Like Pierre-André, I was once involved in the antiracist movement. Like him, I deplore the totalitarian turn it has taken. I am less sanguine, however, about the prospects for returning it to its original values. Once antiracism had secured a monopoly over intellectual discourse, it no longer needed to engage in intellectual debate, and its priority naturally became one of maintaining this monopoly. Why should antiracism now jeopardize its privileged status by engaging in self-criticism and allowing debate, or even doubt? To be true to its original values? But those values were situational, a compromise between long-term goals and the realities of the moment. Circumstances change, and it’s not at all unusual for an ideology to go from a libertarian stage to a totalitarian one.
Yes, the reverse can also happen … sometimes. In such cases, however, the real reason is not a desire to return to original values. It’s a growing conviction, particularly among the intelligentsia, that something has gone terribly wrong and that a change in direction is imperative. Typically, the only way to legitimize the new direction is to make it seem consistent with original values.
This was the case with the short-lived Prague Spring:
Those who drafted the Action Programme were careful not to criticize the actions of the post-war Communist regime, only to point out policies that they felt had outlived their usefulness. For instance, the immediate post-war situation had required “centralist and directive-administrative methods” to fight against the “remnants of the bourgeoisie.” Since the “antagonistic classes” were said to have been defeated with the achievement of socialism, these methods were no longer necessary (Wikipedia, 2013)

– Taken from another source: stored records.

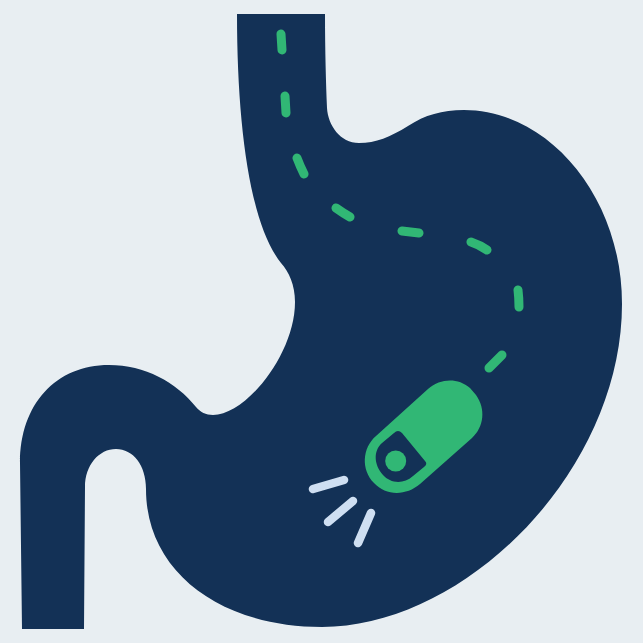
<!DOCTYPE html>
<html lang="en">
<head>
<meta charset="utf-8">
<title>Capsule endoscopy</title>
<style>
:root { --paper: #e8eef2; --navy: #133156; --green: #31b775; --light: #cfdff2; }
html, body { margin: 0; background: var(--paper); overflow: hidden; }
svg { display: block; width: 643px; height: 643px; }
.stomach, .window { fill: var(--navy); }
.shell, .lens { fill: var(--green); }
.route, .beams { fill: none; stroke-width: 9; stroke-linecap: round; }
.route { stroke: var(--green); }
.beams { stroke: var(--light); stroke-width: 8.5; }
</style>
</head>
<body>
<svg viewBox="0 0 643 643" role="img" aria-label="Camera capsule travelling through a stomach">
  <path class="stomach" d="M237 14H325C325 50 326 84 327 108C328 125 340 143 359 143C376 143 390 137 408 126C425 115 442 110 464 110C548 110 622 196 622 304C622 470 466 627 322 627C222 627 146 573 146 489C146 465 133 449 116 449C99 449 85 465 85 487L84 629H22L20 463C20 404 56 365 109 365C145 365 176 382 196 407C200 412 206 415 213 415C246 415 295 354 295 302C295 285 289 272 281 263C250 224 237 126 237 14Z"/>
  <path class="route" d="M281 34L282 50M285 96L286 113M297 158Q300 166 304 174M336 208Q343 213 350 217M402 231L419 233M471 242Q480 245 487 250M518 290Q519 298 519 307M502 355L489 368"/>
  <g class="capsule">
    <path class="shell" d="M428 389C441 378 458 378 470 388L476 395C486 409 484 427 472 438L420 484C406 496 386 496 374 483C361 470 362 448 376 436Z"/>
    <path class="window" d="M394 433Q398 429 402 433L425 461Q428 464 424 467L413 476C403 485 390 483 383 475C374 465 373 451 382 443Z"/>
    <circle class="lens" cx="395.7" cy="461" r="10.5"/>
  </g>
  <path class="beams" d="M344 480L313 489M353 501L328 522M371 513L358 543"/>
</svg>
</body>
</html>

That strategy worked well enough inside Czechoslovakia. Outside, not so well. The Prague Spring was brutally crushed by the other members of the Warsaw Pact. For the next twenty years, that country’s leaders, like those elsewhere in Eastern Europe, maintained the status quo by making consumer goods more available (at the cost of a growing mountain of debt) and by controlling intellectual dissent more effectively.

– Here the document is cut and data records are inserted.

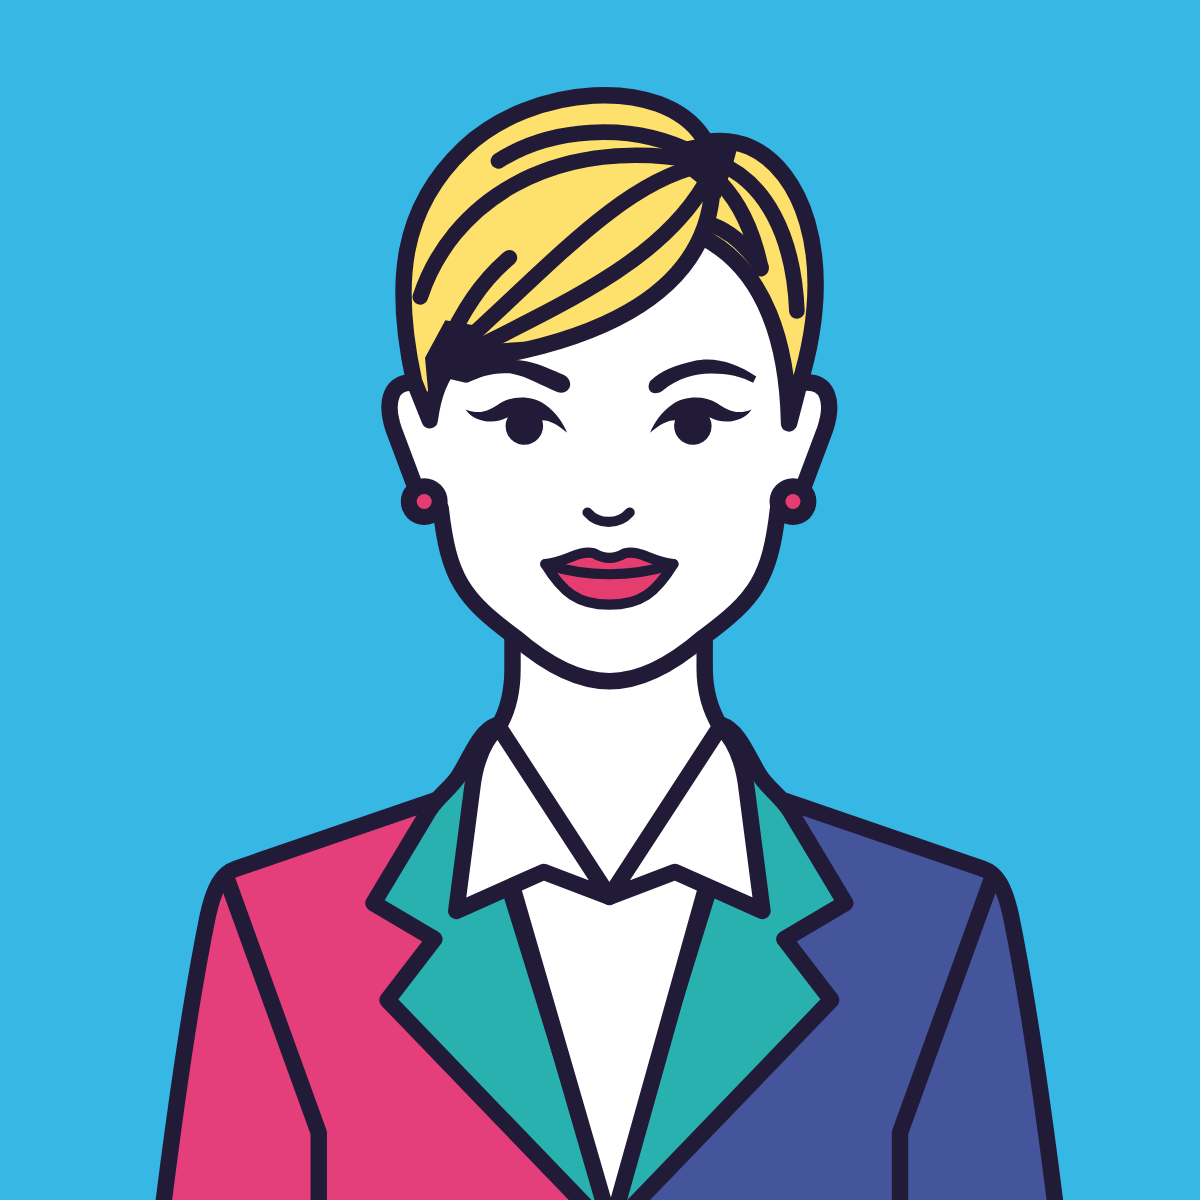
<!DOCTYPE html>
<html lang="en">
<head>
<meta charset="utf-8">
<title>Woman in a colour-block blazer</title>
<style>
  :root {
    --sky: #36b7e4;
    --ink: #211b38;
    --skin: #ffffff;
    --blonde: #fee16c;
    --pink: #e43e7b;
    --teal: #29b1b0;
    --indigo: #45559c;
    --lip: #e63d70;
  }
  html, body { margin: 0; padding: 0; overflow: hidden; background: var(--sky); }
  .portrait { display: block; width: 1200px; height: 1200px; background: var(--sky); }
  .line { stroke: var(--ink); stroke-width: 10.5; stroke-linecap: round; stroke-linejoin: round; fill: none; }
  .white { fill: var(--skin); }
  .blonde { fill: var(--blonde); }
  .teal { fill: var(--teal); }
  .ink { fill: var(--ink); }
  .lip { fill: var(--lip); }
  .sleeve-pink { fill: var(--pink); }
  .sleeve-indigo { fill: var(--indigo); }
  .fine { stroke-width: 6.5; }
  .strand { stroke-width: 10; }
</style>
</head>
<body>
<svg class="portrait" viewBox="0 0 768 768" role="img" aria-label="Woman with short blonde hair wearing a pink and indigo blazer with teal lapels">
  <defs>
    <g id="jacket-half">
      <path d="M104 775 C114 695 124 630 133 586 C137 568 142 559 151 556 L282 511 L330 560 L392 775 Z"/>
      <path d="M145 562 L204 725 V775" fill="none"/>
    </g>
    <path id="lapel" d="M318 464 C307 468 302 483 294 496 C289 504 281 509 275 518 L239 578 L278 601 L248 640 L378 775 H390 L326 568 Z"/>
    <path id="collar" d="M319 465 L390 574 L348 558 L292 583 L302 506 Q305 478 319 465 Z"/>
    <g id="eye">
      <path d="M298 262 C308 266 314 262 320 258 C328 253 341 253 349 259 C356 264 360 270 363 277 C357 272 352 269 347 269 A12 12 0 1 1 325 267 C316 272 303 270 298 262 Z"/>
    </g>
    <g id="earring">
      <circle class="ink" cx="271.500" cy="321" r="15"/>
      <circle class="lip" cx="271.500" cy="321" r="4.800"/>
    </g>
  </defs>

  <rect width="768" height="768" fill="var(--sky)"/>

  <g id="outfit" class="line">
    <use href="#jacket-half" class="sleeve-pink"/>
    <use href="#jacket-half" class="sleeve-indigo" transform="translate(780 0) scale(-1 1)"/>
    <path class="white" stroke="none" d="M326 568 L320 465 H460 L454 568 L390 775 Z"/>
    <use href="#lapel" class="teal"/>
    <use href="#lapel" class="teal" transform="translate(780 0) scale(-1 1)"/>
    <path class="white" d="M328 568 L388 775 H394 L452 568" />
  </g>

  <g id="neck">
    <path class="white" d="M328 405 V428 C328 444 325 455 319 465 L390 574 L461 465 C455 455 451 444 451 428 V405 Z"/>
    <path class="line" d="M328 405 V428 C328 444 325 455 319 465 M451 405 V428 C451 444 455 455 461 465"/>
  </g>

  <g id="collar-pair" class="line white">
    <use href="#collar" class="white"/>
    <use href="#collar" class="white" transform="translate(780 0) scale(-1 1)"/>
  </g>

  <g id="head">
    <path class="white" d="M266 245 C251 242 247 257 252 275 L268 315 L283 322 C287 372 300 385 330 408 C352 427 371 436 390 436 C409 436 428 427 450 408 C480 385 493 372 497 322 L512 315 L528 275 C533 257 529 242 514 245 L490 180 L450 130 L400 140 L290 200 Z"/>
    <path class="line" d="M266 245 C250 243 246 257 252 275 L267 315 M282 325 C287 370 296 383 330 408 C352 427 371 436 390 436 C409 436 428 427 450 408 C484 383 493 370 498 325 M513 315 L528 275 C534 257 530 243 514 245"/>
    <use href="#earring"/>
    <use href="#earring" transform="translate(779 0) scale(-1 1)"/>
  </g>

  <g id="features">
    <path class="ink" d="M296 242 C309 232 324 229 336 231 C346 233 354 237 361 240 C368 244 365 253 357 251 C347 247 338 241 327 239 C316 238 307 241 299 245 Z"/>
    <path class="ink" d="M484 241 C471 232 457 228 444 231 C432 234 423 237 416 244 C413 250 418 254 424 250 C434 242 444 239 455 239 C466 239 475 241 482 245 Z"/>
    <use href="#eye" class="ink"/>
    <use href="#eye" class="ink" transform="translate(779 0) scale(-1 1)"/>
    <path class="line fine" d="M376 328 C383 336 396 336 403 328"/>
    <path class="line fine lip" style="fill:var(--lip)" d="M349 361 C363 360 369 352 380 354 Q390 360 400 354 C411 352 417 360 431 361 C420 379 410 387 390 387 C370 387 360 379 349 361 Z"/>
    <path class="line fine" d="M349 361 Q390 374 431 361"/>
  </g>

  <g id="hair">
    <path class="line blonde" style="fill:var(--blonde)" d="M452 91 C492 84 522 124 522 182 C522 210 516 232 511 248 L505 271 C504 222 491 172 448 151 L456 108 Z"/>
    <path class="line blonde" style="fill:var(--blonde)" d="M275 269 L265 244 C251 180 257 133 297 95 C340 54 424 48 450 88 C456 97 457 108 456 120 C452 193 372 222 290 232 C282 240 277 254 275 269 Z"/>
    <path class="ink" d="M272 229 L285 205 L308 209 L302 221 L345 218 L318 237 L298 245 L281 241 L276 272 Z"/>
    <path class="ink" d="M436 91 L452 88 L472 94 L468 109 L461 127 L449 119 L434 107 Z"/>
    <g class="line strand">
      <path d="M319 103 C350 83 402 76 446 99"/>
      <path d="M269 190 C288 132 350 86 447 103"/>
      <path d="M326 165 C308 180 296 199 284 225"/>
      <path d="M448 106 C398 117 352 170 294 222"/>
      <path d="M451 118 C424 164 370 190 304 223"/>
      <path d="M459 104 C490 116 508 151 510 199"/>
      <path d="M456 112 C473 127 482 147 487 172"/>
      <path d="M456 144 C469 149 479 159 487 171"/>
    </g>
  </g>
</svg>
</body>
</html>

Which scenario will play out in France? An abortive Prague Spring or a more promising Velvet Revolution? Much will depend on what goes on in the minds of our antiracist friends. When I ask them about the need for debate and self-criticism, I typically get a blank look. Debate? What is there to debate? Criticism? What is there to criticize? Most of them prefer to think in terms of stricter control and surveillance. If France, or any European country, does abandon globalism, or simply moves away from it, they will be clamoring for intervention by an outside power. Just like in Prague, 1968.
Mahler, T. (2013). Taguieff : le racism a son encyclopédie, May 9, Le Point, pp. 2-4
Taguieff, P-A. (2013). Dictionnaire historique et critique du racisme, Paris: PUF.
Taguieff, P-A. (2013). Réflexions sur la « lutte contre le racisme. », May 7, Le Huffington Post http://www.huffingtonpost.fr/pierreandre-taguieff/lutte-contre-le-racisme_b_2915909.html?utm_hp_ref=france
Wikipedia (2013). Prague Spring http://en.wikipedia.org/wiki/Prague_Spring